The next day, we tackled the recipe from the North Dakota journal: knoephla soup. Yet another thing Little Passports has introduced to me! It is a broth-based soup with flour dumplings of German origin. It is pronounced 'nip-fla.'

We made our dumplings a bit too big and the potatoes could have been cut smaller too, but no matter - the soup was delicious. Perfect for a rainy day, and we've had a lot of those recently. 

Our final activity from the North Dakota Little Passports was making dream catchers. Their version uses paper plates; we opted to use the two parts of an embroidery hoop for a more elegant looking dream catcher. Affiliate links below.



Embroidery Hoop Dream Catcher



Separate the two parts of the embroidery hoop. You only need one half for each dream catcher. Paint it brown and let it dry completely. 

Select the beads. Trevor and I each used 16 wood beads in various shades.

Cut a piece of yarn approximately 6 feet long. Tie one end to the dream catcher and trim the tail close to the knot. Wrap a piece of scotch tape around the other end of the yarn to make an aglet. Wrap the yarn across the hoop, then across again in at a different angle. Occasionally, thread a bead onto yarn. Continue wrapping until you are happy with the shape you've made. Tie the yarn to the embroidery hoop. 

Before trimming the tail, thread the remaining beads onto the yarn. (This way, you don't have to make aglets for each piece of yarn that dangles down.) Adjust the beads and cut the yarn into three pieces. They can all be the same length, or the middle one can be longer. Tie each piece of yarn to the bottom of the embroidery hoop, adjust the beads where you want them, then tie knots at the ends and trim the excess yarn. Add a dab of glue to the end of a feather and insert it into each of the lowest beads. The feather will hide the knots. 

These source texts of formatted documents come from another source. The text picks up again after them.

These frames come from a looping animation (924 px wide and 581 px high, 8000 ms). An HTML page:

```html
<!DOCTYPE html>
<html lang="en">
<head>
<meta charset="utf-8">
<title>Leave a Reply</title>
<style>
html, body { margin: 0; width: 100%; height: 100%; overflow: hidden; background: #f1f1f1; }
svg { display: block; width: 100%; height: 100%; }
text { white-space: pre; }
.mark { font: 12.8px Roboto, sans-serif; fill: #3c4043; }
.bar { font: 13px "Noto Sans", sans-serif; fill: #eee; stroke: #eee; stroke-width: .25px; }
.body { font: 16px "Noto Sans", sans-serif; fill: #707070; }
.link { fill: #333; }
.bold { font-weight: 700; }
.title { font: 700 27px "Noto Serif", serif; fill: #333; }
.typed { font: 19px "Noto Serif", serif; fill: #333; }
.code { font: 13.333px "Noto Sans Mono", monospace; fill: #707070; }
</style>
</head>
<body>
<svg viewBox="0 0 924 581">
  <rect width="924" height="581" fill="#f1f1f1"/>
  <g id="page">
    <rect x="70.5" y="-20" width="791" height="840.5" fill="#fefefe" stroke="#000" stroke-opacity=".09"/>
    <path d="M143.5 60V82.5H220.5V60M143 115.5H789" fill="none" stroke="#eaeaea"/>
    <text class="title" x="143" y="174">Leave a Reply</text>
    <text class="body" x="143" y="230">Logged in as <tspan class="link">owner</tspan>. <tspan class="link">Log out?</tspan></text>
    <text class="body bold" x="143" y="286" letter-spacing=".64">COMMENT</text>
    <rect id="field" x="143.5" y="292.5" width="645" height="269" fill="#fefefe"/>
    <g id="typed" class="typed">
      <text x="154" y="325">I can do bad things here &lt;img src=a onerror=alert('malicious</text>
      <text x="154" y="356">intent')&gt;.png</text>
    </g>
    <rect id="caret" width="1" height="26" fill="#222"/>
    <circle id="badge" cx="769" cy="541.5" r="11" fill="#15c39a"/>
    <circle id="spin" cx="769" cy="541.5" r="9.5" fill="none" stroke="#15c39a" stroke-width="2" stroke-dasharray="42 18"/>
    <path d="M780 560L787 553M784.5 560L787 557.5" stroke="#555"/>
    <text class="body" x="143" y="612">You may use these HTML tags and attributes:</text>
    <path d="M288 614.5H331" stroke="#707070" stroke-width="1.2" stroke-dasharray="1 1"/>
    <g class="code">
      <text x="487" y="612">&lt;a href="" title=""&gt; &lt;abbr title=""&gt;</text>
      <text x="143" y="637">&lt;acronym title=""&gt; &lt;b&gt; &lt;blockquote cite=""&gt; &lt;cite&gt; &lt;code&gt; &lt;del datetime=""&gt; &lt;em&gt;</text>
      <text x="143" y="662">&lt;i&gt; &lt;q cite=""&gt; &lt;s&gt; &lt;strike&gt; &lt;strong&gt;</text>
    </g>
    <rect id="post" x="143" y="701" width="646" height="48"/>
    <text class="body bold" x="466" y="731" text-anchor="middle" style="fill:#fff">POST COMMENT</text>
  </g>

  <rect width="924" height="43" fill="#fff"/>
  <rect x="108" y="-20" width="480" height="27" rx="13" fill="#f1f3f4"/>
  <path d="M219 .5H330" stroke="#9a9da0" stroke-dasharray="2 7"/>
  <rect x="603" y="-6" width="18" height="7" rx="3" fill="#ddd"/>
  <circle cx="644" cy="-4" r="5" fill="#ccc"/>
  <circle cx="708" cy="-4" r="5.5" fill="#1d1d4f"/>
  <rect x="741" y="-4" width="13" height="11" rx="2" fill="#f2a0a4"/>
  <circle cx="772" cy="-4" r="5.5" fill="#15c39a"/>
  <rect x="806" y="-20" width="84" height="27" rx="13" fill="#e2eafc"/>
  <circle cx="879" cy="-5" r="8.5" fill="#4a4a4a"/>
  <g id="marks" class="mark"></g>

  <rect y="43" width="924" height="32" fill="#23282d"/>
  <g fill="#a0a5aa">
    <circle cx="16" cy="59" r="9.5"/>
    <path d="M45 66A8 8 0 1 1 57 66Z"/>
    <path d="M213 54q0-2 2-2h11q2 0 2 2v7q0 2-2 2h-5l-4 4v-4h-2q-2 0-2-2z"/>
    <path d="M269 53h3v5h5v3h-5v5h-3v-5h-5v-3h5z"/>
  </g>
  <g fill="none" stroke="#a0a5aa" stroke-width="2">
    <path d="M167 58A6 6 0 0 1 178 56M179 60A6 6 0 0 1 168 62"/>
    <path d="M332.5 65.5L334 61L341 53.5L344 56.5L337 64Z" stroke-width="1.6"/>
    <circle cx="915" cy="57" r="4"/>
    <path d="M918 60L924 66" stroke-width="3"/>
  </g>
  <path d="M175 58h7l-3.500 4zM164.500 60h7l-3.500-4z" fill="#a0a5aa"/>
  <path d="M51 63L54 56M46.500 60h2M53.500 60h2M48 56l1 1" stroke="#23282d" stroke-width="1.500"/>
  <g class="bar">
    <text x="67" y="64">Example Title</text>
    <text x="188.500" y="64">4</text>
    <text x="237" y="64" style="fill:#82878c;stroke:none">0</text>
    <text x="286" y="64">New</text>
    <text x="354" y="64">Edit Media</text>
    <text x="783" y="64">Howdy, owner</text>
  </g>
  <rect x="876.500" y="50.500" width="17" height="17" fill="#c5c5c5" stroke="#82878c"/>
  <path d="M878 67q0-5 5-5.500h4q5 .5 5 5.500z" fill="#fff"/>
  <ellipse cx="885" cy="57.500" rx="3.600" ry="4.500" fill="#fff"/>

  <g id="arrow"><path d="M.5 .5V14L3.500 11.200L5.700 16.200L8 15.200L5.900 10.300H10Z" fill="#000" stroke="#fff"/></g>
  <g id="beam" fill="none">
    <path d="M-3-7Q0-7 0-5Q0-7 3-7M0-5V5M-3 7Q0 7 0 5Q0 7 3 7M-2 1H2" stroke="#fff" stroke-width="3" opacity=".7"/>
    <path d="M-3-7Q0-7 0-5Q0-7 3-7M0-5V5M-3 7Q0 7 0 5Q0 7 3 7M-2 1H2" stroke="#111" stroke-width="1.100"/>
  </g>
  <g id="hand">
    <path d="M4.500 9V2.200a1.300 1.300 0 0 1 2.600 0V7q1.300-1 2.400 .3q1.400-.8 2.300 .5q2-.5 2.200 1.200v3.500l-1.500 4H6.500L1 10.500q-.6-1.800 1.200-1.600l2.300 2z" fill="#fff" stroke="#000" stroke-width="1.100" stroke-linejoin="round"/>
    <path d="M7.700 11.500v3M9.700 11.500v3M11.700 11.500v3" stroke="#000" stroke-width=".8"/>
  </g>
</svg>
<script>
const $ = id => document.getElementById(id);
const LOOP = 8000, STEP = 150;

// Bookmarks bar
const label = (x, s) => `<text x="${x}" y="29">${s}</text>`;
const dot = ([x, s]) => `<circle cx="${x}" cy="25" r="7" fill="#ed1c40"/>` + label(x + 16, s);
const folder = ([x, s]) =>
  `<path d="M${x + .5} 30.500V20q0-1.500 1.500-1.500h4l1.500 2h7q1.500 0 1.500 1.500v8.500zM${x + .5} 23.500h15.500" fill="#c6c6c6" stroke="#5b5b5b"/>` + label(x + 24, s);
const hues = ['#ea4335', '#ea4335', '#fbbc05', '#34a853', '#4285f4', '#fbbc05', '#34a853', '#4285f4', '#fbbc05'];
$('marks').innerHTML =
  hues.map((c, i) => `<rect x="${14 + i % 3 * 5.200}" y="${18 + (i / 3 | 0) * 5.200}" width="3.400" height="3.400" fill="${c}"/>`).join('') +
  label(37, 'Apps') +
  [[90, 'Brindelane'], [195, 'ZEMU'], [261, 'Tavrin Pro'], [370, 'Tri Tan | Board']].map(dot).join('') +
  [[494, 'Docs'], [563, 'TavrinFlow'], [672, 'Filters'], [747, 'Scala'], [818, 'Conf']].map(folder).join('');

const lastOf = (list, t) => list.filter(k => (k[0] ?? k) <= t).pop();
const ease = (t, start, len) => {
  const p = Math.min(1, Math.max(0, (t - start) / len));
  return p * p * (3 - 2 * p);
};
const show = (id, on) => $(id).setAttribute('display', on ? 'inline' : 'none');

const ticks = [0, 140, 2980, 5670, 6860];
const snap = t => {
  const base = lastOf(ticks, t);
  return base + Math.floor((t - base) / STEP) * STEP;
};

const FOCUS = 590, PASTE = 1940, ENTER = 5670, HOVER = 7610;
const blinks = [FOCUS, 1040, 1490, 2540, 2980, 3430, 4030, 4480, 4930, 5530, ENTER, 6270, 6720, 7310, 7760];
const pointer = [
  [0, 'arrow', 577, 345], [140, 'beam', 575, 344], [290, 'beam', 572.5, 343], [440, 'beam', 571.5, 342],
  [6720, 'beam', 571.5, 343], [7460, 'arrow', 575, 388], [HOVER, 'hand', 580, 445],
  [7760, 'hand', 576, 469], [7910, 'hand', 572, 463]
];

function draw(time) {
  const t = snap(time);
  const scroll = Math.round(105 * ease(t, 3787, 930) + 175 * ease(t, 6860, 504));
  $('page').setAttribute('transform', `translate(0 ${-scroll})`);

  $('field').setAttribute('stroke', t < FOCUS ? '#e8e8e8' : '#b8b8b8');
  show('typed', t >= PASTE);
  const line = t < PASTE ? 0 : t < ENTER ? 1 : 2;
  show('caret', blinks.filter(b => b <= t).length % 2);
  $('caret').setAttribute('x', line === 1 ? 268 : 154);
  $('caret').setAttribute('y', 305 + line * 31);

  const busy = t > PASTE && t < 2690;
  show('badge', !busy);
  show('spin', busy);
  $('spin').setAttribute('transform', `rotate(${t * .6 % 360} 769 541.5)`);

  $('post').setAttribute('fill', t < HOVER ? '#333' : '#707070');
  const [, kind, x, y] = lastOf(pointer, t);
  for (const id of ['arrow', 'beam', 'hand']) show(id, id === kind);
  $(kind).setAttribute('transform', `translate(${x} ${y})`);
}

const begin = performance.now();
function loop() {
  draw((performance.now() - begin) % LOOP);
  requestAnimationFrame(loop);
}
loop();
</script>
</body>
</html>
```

Thanks to Little Passports for another fantastic virtual voyage! We learned so much about North Dakota and can't wait to explore the next state together.